Which of the lines below include "linejoin"? Each one should be copied out.

___

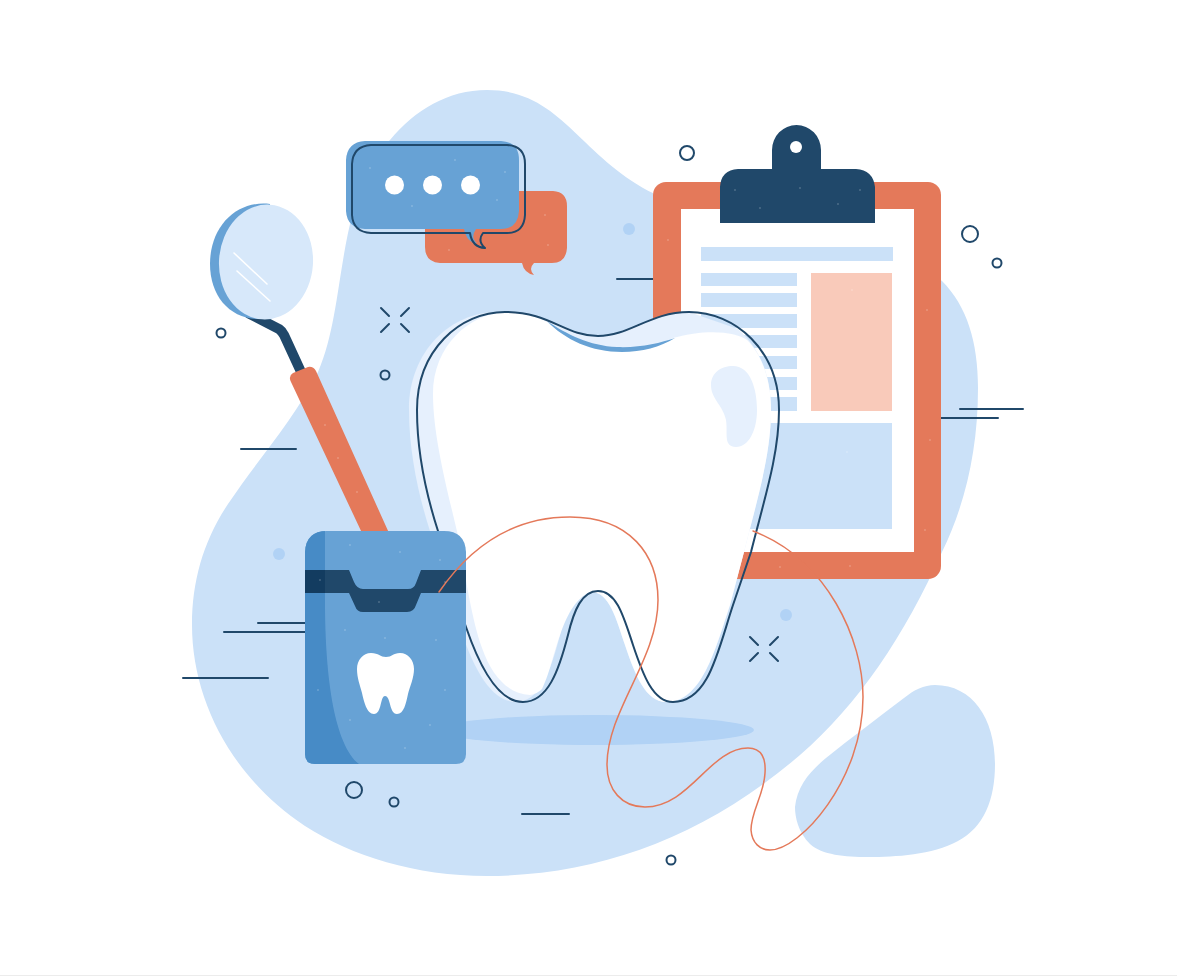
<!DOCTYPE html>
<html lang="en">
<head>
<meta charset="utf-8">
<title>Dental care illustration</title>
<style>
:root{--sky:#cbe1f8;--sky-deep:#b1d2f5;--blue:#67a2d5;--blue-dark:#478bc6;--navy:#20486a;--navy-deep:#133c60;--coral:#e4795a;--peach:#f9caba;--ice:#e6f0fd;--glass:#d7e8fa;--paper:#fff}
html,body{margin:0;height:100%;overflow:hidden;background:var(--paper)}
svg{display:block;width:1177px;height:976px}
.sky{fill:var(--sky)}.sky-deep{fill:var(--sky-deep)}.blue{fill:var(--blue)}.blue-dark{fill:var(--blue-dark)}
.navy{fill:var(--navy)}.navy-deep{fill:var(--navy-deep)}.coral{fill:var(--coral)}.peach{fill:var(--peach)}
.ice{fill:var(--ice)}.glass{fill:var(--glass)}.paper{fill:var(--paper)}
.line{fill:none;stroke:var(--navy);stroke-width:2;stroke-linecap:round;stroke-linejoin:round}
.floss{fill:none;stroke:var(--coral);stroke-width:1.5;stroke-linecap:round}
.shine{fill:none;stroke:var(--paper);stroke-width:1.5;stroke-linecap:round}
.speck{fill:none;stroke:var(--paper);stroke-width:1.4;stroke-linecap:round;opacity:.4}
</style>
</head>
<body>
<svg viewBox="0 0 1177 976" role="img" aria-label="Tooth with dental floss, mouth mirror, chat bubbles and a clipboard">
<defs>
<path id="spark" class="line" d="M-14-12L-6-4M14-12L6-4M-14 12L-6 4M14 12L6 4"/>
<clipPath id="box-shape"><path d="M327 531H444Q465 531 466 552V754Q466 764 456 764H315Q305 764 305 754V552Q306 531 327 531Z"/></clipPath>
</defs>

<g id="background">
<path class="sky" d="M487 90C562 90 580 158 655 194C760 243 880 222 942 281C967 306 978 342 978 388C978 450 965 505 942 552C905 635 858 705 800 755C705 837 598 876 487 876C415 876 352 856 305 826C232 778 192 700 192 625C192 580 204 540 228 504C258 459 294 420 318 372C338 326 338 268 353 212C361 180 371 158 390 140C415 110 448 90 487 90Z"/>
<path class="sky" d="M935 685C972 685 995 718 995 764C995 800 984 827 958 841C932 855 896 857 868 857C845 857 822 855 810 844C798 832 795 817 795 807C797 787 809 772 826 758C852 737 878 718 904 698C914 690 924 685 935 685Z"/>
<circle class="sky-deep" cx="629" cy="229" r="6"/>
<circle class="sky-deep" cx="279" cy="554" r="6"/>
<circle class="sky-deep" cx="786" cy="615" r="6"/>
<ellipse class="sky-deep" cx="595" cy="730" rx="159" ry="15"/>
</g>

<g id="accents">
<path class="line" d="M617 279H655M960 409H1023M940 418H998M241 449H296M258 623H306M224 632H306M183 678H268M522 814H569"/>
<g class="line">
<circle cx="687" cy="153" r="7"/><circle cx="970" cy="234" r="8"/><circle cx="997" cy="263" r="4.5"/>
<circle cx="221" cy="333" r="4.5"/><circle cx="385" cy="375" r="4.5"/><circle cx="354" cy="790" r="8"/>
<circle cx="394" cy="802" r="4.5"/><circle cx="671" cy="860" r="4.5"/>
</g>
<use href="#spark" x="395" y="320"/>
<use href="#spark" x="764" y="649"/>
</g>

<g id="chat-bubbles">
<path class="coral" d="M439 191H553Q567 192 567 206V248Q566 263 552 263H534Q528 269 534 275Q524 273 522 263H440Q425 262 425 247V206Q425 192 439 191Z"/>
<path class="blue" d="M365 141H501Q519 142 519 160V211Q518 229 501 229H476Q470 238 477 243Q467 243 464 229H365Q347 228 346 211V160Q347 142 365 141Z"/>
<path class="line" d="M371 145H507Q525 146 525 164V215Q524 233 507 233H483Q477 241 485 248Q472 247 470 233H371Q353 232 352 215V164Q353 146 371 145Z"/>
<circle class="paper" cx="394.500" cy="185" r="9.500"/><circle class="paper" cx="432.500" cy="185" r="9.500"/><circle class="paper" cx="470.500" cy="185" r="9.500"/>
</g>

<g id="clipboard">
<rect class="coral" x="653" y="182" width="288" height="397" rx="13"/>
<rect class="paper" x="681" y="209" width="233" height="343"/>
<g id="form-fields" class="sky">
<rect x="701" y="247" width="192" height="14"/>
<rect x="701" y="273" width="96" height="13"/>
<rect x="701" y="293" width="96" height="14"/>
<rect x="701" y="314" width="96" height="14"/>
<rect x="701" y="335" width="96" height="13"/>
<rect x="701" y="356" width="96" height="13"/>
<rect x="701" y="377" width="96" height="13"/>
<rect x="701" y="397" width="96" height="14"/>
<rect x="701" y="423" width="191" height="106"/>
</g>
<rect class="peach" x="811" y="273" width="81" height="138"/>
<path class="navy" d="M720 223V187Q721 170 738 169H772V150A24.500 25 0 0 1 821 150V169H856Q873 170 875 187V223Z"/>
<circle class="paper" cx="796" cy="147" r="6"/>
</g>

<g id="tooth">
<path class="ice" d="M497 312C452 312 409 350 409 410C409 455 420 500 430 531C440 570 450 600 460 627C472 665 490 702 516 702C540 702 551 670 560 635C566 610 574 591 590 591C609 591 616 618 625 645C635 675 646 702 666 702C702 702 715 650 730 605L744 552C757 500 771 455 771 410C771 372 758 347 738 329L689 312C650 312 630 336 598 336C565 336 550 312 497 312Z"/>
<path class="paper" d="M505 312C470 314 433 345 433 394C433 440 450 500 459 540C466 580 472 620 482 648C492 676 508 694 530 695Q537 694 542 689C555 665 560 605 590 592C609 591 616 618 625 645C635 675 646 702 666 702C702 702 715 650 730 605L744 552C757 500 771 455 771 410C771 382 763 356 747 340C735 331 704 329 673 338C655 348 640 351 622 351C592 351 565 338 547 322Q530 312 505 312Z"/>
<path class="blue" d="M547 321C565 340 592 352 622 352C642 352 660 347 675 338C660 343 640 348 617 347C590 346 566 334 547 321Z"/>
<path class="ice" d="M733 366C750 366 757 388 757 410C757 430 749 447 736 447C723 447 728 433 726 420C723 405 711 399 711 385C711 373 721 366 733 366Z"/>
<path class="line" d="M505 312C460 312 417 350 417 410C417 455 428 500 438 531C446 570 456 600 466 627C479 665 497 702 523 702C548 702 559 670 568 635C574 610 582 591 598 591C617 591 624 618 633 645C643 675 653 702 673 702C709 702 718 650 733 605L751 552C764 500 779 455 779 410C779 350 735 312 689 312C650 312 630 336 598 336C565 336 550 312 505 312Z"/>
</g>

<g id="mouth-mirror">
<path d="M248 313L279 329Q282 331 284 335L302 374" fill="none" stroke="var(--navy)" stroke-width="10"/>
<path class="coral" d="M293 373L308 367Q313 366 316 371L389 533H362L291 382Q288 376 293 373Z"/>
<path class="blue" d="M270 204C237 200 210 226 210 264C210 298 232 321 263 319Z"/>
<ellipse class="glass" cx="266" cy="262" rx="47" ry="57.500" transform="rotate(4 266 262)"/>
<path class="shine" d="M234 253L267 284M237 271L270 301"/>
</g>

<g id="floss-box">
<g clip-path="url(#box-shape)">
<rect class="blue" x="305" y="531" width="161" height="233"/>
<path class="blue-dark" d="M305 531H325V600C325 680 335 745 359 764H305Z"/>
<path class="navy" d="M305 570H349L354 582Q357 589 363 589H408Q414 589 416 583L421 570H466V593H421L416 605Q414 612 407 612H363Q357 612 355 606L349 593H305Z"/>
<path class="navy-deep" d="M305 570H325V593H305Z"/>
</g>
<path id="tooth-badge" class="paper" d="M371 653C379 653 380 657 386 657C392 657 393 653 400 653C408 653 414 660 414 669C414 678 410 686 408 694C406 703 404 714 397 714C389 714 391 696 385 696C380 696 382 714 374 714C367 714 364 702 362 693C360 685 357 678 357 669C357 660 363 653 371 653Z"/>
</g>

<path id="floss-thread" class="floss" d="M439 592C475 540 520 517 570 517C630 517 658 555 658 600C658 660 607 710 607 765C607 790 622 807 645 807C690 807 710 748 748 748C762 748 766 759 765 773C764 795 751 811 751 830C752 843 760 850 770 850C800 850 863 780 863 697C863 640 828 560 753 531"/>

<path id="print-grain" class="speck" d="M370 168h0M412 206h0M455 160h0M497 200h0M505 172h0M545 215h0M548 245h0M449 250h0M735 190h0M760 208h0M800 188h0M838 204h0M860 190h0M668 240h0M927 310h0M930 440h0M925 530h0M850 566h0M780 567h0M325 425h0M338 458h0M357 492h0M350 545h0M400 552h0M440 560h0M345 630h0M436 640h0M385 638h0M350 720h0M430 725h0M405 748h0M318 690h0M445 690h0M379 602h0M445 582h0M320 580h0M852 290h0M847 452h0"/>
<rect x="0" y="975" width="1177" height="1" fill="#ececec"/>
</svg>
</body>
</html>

___

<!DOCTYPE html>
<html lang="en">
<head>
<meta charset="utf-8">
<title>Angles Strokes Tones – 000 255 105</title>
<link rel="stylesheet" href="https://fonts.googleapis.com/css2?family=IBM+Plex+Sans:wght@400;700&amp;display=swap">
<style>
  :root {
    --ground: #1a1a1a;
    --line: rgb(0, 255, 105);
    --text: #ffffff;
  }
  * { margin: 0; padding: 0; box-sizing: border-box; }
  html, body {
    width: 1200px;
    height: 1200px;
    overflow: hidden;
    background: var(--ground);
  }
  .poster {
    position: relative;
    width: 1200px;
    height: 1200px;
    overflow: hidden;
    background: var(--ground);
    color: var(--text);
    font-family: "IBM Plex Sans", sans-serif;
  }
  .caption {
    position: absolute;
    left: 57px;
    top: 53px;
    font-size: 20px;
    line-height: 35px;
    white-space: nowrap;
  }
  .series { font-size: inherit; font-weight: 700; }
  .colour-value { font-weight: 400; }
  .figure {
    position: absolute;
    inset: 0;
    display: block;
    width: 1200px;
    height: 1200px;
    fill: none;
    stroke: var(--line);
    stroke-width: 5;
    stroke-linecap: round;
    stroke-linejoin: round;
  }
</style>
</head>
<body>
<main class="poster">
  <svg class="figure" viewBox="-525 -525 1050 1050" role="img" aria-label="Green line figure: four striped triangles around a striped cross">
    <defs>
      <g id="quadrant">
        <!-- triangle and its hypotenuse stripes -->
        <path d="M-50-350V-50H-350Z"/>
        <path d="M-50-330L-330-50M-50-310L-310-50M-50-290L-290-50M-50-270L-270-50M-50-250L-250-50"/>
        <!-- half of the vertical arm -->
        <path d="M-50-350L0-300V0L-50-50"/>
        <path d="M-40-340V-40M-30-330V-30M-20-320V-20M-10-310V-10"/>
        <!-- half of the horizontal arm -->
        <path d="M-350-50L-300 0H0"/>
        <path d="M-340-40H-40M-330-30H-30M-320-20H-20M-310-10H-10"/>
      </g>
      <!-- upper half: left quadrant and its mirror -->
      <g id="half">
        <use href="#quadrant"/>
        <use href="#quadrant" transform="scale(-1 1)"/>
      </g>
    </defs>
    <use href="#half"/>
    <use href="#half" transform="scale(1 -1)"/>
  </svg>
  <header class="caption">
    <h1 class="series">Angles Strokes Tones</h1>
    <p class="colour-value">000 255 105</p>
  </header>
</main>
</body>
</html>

___

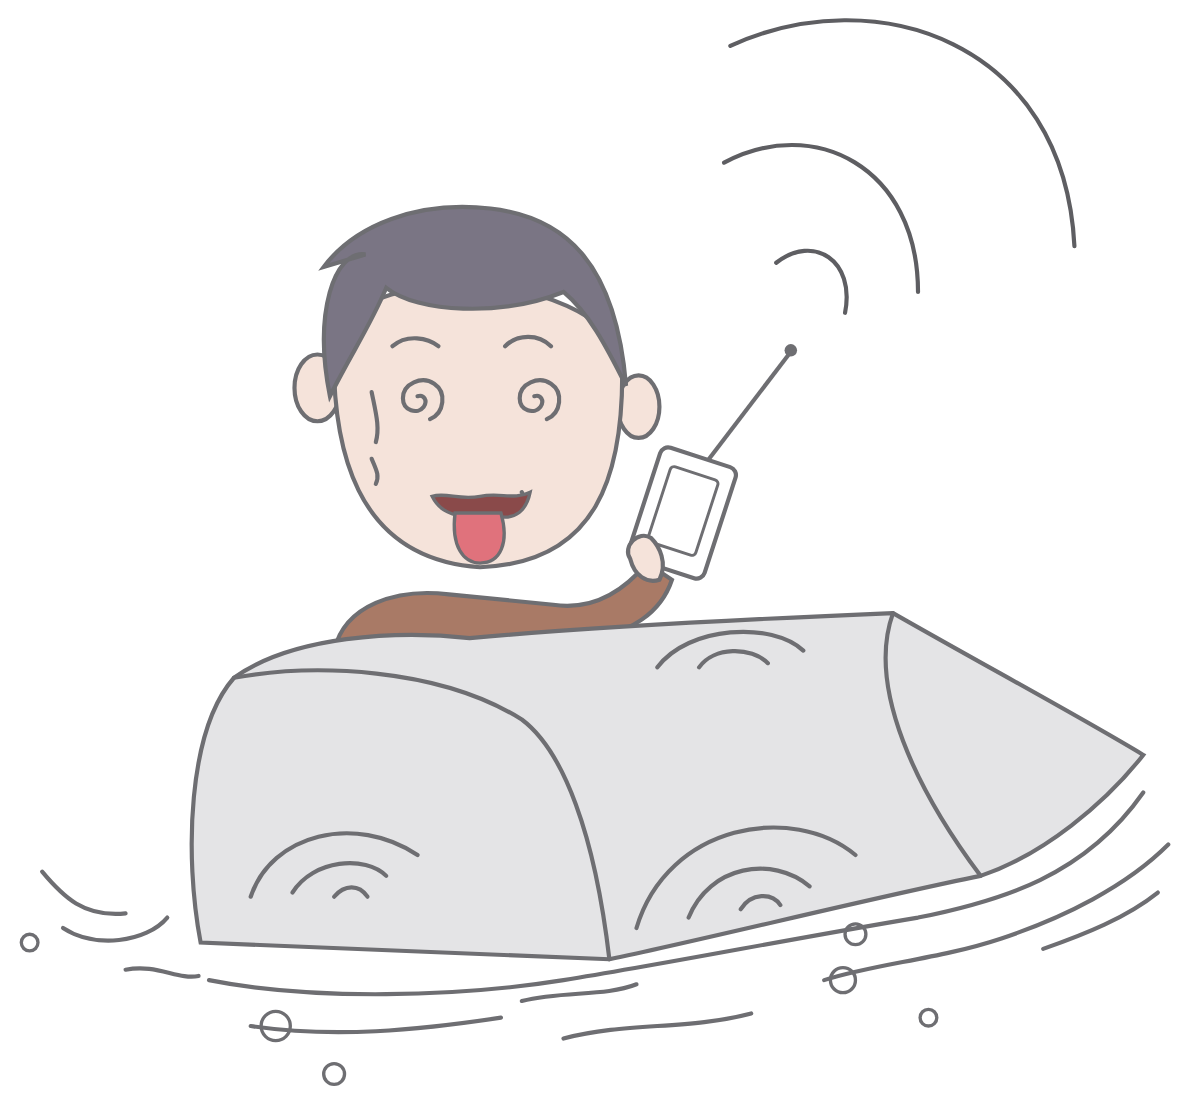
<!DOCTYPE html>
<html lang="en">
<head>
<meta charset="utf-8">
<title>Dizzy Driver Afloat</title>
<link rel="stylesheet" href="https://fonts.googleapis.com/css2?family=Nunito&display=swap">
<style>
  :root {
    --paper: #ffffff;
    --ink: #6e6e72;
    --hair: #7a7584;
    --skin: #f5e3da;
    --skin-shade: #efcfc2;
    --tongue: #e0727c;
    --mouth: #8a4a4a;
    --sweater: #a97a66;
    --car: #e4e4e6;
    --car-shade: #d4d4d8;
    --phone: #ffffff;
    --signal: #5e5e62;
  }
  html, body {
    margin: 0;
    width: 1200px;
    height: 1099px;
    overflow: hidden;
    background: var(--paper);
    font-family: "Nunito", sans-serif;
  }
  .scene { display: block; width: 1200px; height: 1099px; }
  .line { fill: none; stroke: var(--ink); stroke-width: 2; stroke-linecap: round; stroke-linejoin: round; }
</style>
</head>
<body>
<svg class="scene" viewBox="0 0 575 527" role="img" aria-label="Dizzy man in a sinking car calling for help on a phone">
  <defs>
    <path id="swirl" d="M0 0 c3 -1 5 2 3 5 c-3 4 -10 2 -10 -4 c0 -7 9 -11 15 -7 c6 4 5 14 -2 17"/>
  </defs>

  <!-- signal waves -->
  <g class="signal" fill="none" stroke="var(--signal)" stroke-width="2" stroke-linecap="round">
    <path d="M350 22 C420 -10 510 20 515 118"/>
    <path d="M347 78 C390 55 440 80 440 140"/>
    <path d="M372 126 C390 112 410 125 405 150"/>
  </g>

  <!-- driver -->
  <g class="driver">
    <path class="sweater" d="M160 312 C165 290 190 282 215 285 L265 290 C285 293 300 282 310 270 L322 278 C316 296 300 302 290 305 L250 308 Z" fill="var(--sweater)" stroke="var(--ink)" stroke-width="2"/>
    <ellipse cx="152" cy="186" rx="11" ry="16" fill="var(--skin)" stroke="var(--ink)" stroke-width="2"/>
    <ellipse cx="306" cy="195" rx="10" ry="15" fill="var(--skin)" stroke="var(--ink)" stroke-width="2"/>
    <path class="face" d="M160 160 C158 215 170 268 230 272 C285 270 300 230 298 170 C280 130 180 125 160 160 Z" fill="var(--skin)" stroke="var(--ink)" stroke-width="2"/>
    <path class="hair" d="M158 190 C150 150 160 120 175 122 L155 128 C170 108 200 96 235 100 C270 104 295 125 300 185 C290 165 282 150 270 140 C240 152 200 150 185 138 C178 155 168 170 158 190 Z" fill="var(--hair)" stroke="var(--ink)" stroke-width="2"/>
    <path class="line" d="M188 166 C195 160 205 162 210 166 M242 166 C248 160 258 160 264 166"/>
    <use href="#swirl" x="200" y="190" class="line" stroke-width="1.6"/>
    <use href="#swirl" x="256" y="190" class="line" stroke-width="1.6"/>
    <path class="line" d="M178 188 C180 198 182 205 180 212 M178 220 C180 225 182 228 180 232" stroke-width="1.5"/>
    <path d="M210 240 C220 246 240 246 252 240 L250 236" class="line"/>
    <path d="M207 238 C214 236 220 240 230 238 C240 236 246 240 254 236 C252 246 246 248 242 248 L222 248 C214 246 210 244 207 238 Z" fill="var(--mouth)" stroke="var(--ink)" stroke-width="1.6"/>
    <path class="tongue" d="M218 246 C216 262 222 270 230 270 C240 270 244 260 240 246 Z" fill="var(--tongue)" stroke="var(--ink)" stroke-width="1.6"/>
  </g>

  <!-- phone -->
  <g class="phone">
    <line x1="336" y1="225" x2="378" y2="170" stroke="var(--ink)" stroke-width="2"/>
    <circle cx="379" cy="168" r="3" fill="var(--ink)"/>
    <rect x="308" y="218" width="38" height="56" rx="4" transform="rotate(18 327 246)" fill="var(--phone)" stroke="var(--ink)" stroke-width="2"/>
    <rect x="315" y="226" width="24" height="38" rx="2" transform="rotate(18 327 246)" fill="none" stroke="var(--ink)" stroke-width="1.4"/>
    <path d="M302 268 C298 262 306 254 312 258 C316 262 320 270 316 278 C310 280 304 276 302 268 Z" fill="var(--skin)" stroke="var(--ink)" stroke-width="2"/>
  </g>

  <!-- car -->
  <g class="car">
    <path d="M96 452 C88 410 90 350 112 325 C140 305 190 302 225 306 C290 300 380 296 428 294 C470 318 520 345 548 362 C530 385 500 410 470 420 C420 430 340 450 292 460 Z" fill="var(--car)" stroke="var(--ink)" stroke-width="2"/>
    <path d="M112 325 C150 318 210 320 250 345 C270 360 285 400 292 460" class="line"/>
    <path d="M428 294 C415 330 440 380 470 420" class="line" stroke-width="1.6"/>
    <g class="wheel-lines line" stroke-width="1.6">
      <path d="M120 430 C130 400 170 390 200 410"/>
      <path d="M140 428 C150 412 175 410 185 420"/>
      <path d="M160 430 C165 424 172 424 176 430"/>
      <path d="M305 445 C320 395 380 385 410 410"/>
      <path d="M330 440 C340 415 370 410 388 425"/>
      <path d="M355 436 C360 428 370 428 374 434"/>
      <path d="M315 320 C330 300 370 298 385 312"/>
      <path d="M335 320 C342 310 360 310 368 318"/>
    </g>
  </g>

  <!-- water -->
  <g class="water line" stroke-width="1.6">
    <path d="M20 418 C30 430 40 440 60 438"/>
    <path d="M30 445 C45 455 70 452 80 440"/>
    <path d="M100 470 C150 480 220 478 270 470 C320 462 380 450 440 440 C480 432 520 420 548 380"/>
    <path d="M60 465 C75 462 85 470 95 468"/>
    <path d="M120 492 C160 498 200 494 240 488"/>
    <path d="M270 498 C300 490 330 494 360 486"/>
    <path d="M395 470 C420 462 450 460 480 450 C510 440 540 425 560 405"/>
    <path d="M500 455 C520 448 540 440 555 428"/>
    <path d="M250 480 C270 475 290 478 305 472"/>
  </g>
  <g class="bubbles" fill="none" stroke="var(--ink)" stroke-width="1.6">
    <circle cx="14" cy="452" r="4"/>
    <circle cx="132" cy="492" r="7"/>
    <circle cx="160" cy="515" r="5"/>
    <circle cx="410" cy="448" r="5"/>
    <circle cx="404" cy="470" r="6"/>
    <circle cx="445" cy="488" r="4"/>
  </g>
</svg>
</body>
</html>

___

_Task response_.
.line{fill:none;stroke:var(--navy);stroke-width:2;stroke-linecap:round;stroke-linejoin:round}
    stroke-linejoin: round;
  .line { fill: none; stroke: var(--ink); stroke-width: 2; stroke-linecap: round; stroke-linejoin: round; }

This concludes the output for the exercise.